#### [ACTION ITEM]
Only the lines that include "branch" should be copied from the data below.

++++ DATA ++++

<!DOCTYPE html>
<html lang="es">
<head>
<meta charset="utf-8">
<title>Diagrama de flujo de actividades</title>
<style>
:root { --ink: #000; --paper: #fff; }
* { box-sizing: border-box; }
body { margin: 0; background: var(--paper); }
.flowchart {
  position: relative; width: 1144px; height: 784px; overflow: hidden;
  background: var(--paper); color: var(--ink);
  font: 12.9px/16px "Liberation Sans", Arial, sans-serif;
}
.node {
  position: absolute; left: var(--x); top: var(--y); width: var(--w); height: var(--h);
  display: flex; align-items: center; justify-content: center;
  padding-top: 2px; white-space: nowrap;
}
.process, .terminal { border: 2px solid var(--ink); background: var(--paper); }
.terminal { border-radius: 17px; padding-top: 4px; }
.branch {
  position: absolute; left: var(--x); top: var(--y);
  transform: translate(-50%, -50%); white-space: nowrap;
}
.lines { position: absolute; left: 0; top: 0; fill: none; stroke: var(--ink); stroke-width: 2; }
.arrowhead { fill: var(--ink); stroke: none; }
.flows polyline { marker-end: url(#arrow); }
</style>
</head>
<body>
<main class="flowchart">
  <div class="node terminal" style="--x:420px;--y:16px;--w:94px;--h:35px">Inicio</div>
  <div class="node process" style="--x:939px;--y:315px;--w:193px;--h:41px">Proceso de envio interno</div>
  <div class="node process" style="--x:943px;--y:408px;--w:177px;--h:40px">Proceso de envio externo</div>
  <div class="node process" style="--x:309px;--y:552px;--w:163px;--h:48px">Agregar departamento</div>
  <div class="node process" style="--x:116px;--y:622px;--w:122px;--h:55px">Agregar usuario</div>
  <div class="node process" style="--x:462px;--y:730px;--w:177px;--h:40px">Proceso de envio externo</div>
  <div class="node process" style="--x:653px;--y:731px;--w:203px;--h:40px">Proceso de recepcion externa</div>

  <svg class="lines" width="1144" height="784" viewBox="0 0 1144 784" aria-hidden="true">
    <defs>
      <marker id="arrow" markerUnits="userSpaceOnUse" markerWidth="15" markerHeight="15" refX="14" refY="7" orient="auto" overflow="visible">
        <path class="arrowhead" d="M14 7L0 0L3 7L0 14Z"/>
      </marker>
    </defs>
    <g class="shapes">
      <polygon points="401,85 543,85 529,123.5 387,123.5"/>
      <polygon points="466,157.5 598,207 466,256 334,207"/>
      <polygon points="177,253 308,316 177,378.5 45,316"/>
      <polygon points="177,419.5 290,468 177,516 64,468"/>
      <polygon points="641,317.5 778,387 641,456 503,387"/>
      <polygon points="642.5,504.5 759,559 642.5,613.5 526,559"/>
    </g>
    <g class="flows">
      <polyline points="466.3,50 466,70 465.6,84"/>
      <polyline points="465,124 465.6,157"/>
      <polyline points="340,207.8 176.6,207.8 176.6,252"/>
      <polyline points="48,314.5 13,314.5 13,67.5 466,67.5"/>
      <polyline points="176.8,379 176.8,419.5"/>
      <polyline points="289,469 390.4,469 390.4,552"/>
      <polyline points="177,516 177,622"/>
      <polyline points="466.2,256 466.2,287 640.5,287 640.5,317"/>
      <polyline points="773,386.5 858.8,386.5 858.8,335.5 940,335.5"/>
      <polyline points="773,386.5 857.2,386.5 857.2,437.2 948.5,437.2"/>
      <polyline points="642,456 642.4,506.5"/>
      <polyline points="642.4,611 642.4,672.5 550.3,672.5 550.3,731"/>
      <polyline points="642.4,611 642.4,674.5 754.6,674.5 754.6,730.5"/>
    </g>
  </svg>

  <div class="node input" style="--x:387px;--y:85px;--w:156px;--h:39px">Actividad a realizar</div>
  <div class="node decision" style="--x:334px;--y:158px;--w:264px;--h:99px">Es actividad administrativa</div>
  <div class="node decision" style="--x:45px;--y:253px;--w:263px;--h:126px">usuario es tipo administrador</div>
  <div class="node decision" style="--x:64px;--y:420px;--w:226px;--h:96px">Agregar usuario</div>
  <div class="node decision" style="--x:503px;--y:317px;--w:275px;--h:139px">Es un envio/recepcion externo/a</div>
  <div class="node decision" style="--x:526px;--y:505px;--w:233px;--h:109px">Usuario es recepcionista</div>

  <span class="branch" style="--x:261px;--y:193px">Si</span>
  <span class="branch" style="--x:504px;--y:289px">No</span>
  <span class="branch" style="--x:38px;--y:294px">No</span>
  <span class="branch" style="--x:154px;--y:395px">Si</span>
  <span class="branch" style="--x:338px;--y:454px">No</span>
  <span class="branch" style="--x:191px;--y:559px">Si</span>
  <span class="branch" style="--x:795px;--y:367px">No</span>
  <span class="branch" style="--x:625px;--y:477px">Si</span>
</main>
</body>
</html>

++++

#### [ANSWER TO THE PROBLEM]
.branch {
  <span class="branch" style="--x:261px;--y:193px">Si</span>
  <span class="branch" style="--x:504px;--y:289px">No</span>
  <span class="branch" style="--x:38px;--y:294px">No</span>
  <span class="branch" style="--x:154px;--y:395px">Si</span>
  <span class="branch" style="--x:338px;--y:454px">No</span>
  <span class="branch" style="--x:191px;--y:559px">Si</span>
  <span class="branch" style="--x:795px;--y:367px">No</span>
  <span class="branch" style="--x:625px;--y:477px">Si</span>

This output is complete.